What you have to do -
Every line below that holds the string "html" must be copied.

Data records -
============

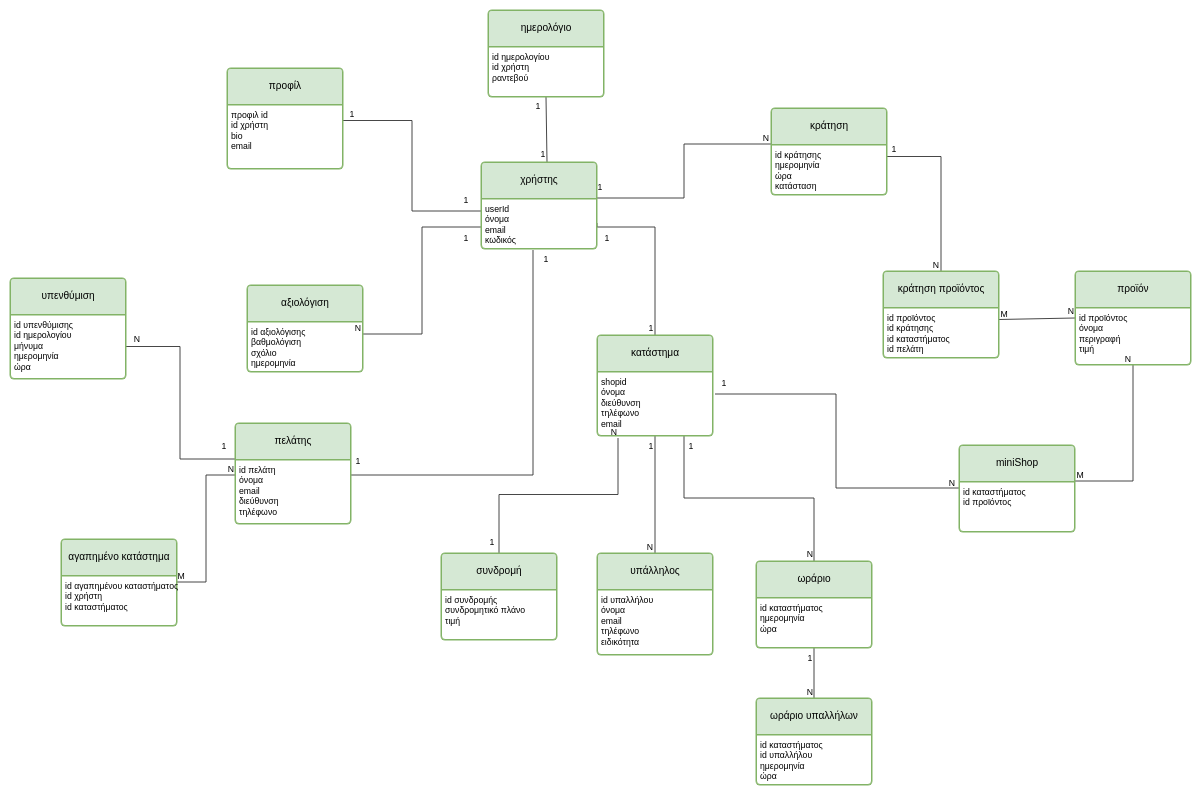
<!DOCTYPE html>
<html lang="el">
<head>
<meta charset="utf-8">
<title>Διάγραμμα οντοτήτων</title>
<style>
:root {
  --paper: #ffffff;
  --ink: #000000;
  --line: #333333;
  --entity-border: #82b366;
  --entity-head: #d5e8d4;
}
* { box-sizing: border-box; margin: 0; padding: 0; }
html, body { width: 1200px; height: 800px; overflow: hidden; background: var(--paper); }
.diagram {
  position: relative;
  width: 1200px;
  height: 800px;
  overflow: hidden;
  color: var(--ink);
  font: 8.7px/10.44px "Liberation Sans", Arial, sans-serif;
}
.relations { position: absolute; inset: 0; fill: none; stroke: var(--line); stroke-width: 0.9; }
.entity {
  position: absolute;
  left: var(--x);
  top: var(--y);
  width: 116px;
  height: var(--h, 87px);
  border: 1px solid var(--entity-border);
  border-radius: 4px;
  box-shadow: 0 0 0 0.5px var(--entity-border);
  background: var(--paper);
  white-space: nowrap;
}
.entity h2 {
  display: flex;
  align-items: center;
  justify-content: center;
  height: 36px;
  border-bottom: 1px solid var(--entity-border);
  border-radius: 3px 3px 0 0;
  box-shadow: 0 0.5px 0 var(--entity-border);
  background: var(--entity-head);
  font-size: 10.15px;
  font-weight: 400;
}
.entity ul { list-style: none; padding: 5px 0 0 3px; }
.cardinality {
  position: absolute;
  left: var(--x);
  top: var(--y);
  transform: translate(-50%, -50%);
}
</style>
</head>
<body>
<main class="diagram">
  <svg class="relations" width="1200" height="800" viewBox="0 0 1200 800" aria-hidden="true">
    <polyline points="546,97 547,162"/>
    <polyline points="343,120.5 412,120.5 412,211 481,211"/>
    <polyline points="481,227 422,227 422,334 363,334"/>
    <polyline points="597,198 684,198 684,144 771,144"/>
    <polyline points="887,156.5 941,156.5 941,271"/>
    <polyline points="999,319.5 1075,318"/>
    <polyline points="1133,365 1133,481 1075,481"/>
    <polyline points="597,223 597,227 655,227 655,335"/>
    <polyline points="533,250 533,475 350,475"/>
    <polyline points="126,346.5 180,346.5 180,459 235,459"/>
    <polyline points="235,475 206,475 206,582 177,582"/>
    <polyline points="715,394 836,394 836,488 959,488"/>
    <polyline points="618,438 618,494.5 499,494.5 499,553"/>
    <polyline points="655,436 655,553"/>
    <polyline points="684,436 684,498 814,498 814,561"/>
    <polyline points="814,648 814,698"/>
  </svg>

  <section class="entity" style="--x:488px;--y:10px">
    <h2>ημερολόγιο</h2>
    <ul><li>id ημερολογίου</li><li>id χρήστη</li><li>ραντεβού</li></ul>
  </section>
  <section class="entity" style="--x:227px;--y:68px;--h:101px">
    <h2>προφίλ</h2>
    <ul><li>προφιλ id</li><li>id χρήστη</li><li>bio</li><li>email</li></ul>
  </section>
  <section class="entity" style="--x:771px;--y:108px">
    <h2>κράτηση</h2>
    <ul><li>id κράτησης</li><li>ημερομηνία</li><li>ώρα</li><li>κατάσταση</li></ul>
  </section>
  <section class="entity" style="--x:481px;--y:162px">
    <h2>χρήστης</h2>
    <ul><li>userId</li><li>όνομα</li><li>email</li><li>κωδικός</li></ul>
  </section>
  <section class="entity" style="--x:10px;--y:278px;--h:101px">
    <h2>υπενθύμιση</h2>
    <ul><li>id υπενθύμισης</li><li>id ημερολογίου</li><li>μήνυμα</li><li>ημερομηνία</li><li>ώρα</li></ul>
  </section>
  <section class="entity" style="--x:247px;--y:285px">
    <h2>αξιολόγιση</h2>
    <ul><li>id αξιολόγισης</li><li>βαθμολόγιση</li><li>σχόλιο</li><li>ημερομηνία</li></ul>
  </section>
  <section class="entity" style="--x:883px;--y:271px">
    <h2>κράτηση προϊόντος</h2>
    <ul><li>id προϊόντος</li><li>id κράτησης</li><li>id καταστήματος</li><li>id πελάτη</li></ul>
  </section>
  <section class="entity" style="--x:1075px;--y:271px;--h:94px">
    <h2>προϊόν</h2>
    <ul><li>id προϊόντος</li><li>όνομα</li><li>περιγραφή</li><li>τιμή</li></ul>
  </section>
  <section class="entity" style="--x:597px;--y:335px;--h:101px">
    <h2>κατάστημα</h2>
    <ul><li>shopid</li><li>όνομα</li><li>διεύθυνση</li><li>τηλέφωνο</li><li>email</li></ul>
  </section>
  <section class="entity" style="--x:235px;--y:423px;--h:101px">
    <h2>πελάτης</h2>
    <ul><li>id πελάτη</li><li>όνομα</li><li>email</li><li>διεύθυνση</li><li>τηλέφωνο</li></ul>
  </section>
  <section class="entity" style="--x:959px;--y:445px">
    <h2>miniShop</h2>
    <ul><li>id καταστήματος</li><li>id προϊόντος</li></ul>
  </section>
  <section class="entity" style="--x:61px;--y:539px">
    <h2>αγαπημένο κατάστημα</h2>
    <ul><li>id αγαπημένου καταστήματος</li><li>id χρήστη</li><li>id καταστήματος</li></ul>
  </section>
  <section class="entity" style="--x:441px;--y:553px">
    <h2>συνδρομή</h2>
    <ul><li>id συνδρομής</li><li>συνδρομητικό πλάνο</li><li>τιμή</li></ul>
  </section>
  <section class="entity" style="--x:597px;--y:553px;--h:102px">
    <h2>υπάλληλος</h2>
    <ul><li>id υπαλλήλου</li><li>όνομα</li><li>email</li><li>τηλέφωνο</li><li>ειδικότητα</li></ul>
  </section>
  <section class="entity" style="--x:756px;--y:561px">
    <h2>ωράριο</h2>
    <ul><li>id καταστήματος</li><li>ημερομηνία</li><li>ώρα</li></ul>
  </section>
  <section class="entity" style="--x:756px;--y:698px">
    <h2>ωράριο υπαλλήλων</h2>
    <ul><li>id καταστήματος</li><li>id υπαλλήλου</li><li>ημερομηνία</li><li>ώρα</li></ul>
  </section>

  <span class="cardinality" style="--x:538px;--y:106px">1</span>
  <span class="cardinality" style="--x:543px;--y:154px">1</span>
  <span class="cardinality" style="--x:352px;--y:114px">1</span>
  <span class="cardinality" style="--x:466px;--y:200px">1</span>
  <span class="cardinality" style="--x:466px;--y:238px">1</span>
  <span class="cardinality" style="--x:358px;--y:328px">N</span>
  <span class="cardinality" style="--x:600px;--y:187px">1</span>
  <span class="cardinality" style="--x:766px;--y:138px">N</span>
  <span class="cardinality" style="--x:894px;--y:149px">1</span>
  <span class="cardinality" style="--x:936px;--y:265px">N</span>
  <span class="cardinality" style="--x:1004px;--y:314px">M</span>
  <span class="cardinality" style="--x:1071px;--y:311px">N</span>
  <span class="cardinality" style="--x:1128px;--y:359px">N</span>
  <span class="cardinality" style="--x:1080px;--y:475px">M</span>
  <span class="cardinality" style="--x:607px;--y:238px">1</span>
  <span class="cardinality" style="--x:651px;--y:328px">1</span>
  <span class="cardinality" style="--x:546px;--y:259px">1</span>
  <span class="cardinality" style="--x:358px;--y:461px">1</span>
  <span class="cardinality" style="--x:137px;--y:339px">N</span>
  <span class="cardinality" style="--x:224px;--y:446px">1</span>
  <span class="cardinality" style="--x:231px;--y:469px">N</span>
  <span class="cardinality" style="--x:181px;--y:576px">M</span>
  <span class="cardinality" style="--x:724px;--y:383px">1</span>
  <span class="cardinality" style="--x:952px;--y:483px">N</span>
  <span class="cardinality" style="--x:614px;--y:432px">N</span>
  <span class="cardinality" style="--x:492px;--y:542px">1</span>
  <span class="cardinality" style="--x:651px;--y:446px">1</span>
  <span class="cardinality" style="--x:650px;--y:547px">N</span>
  <span class="cardinality" style="--x:691px;--y:446px">1</span>
  <span class="cardinality" style="--x:810px;--y:554px">N</span>
  <span class="cardinality" style="--x:810px;--y:658px">1</span>
  <span class="cardinality" style="--x:810px;--y:692px">N</span>
</main>
</body>
</html>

============

Output for this task -
<!DOCTYPE html>
<html lang="el">
html, body { width: 1200px; height: 800px; overflow: hidden; background: var(--paper); }
</html>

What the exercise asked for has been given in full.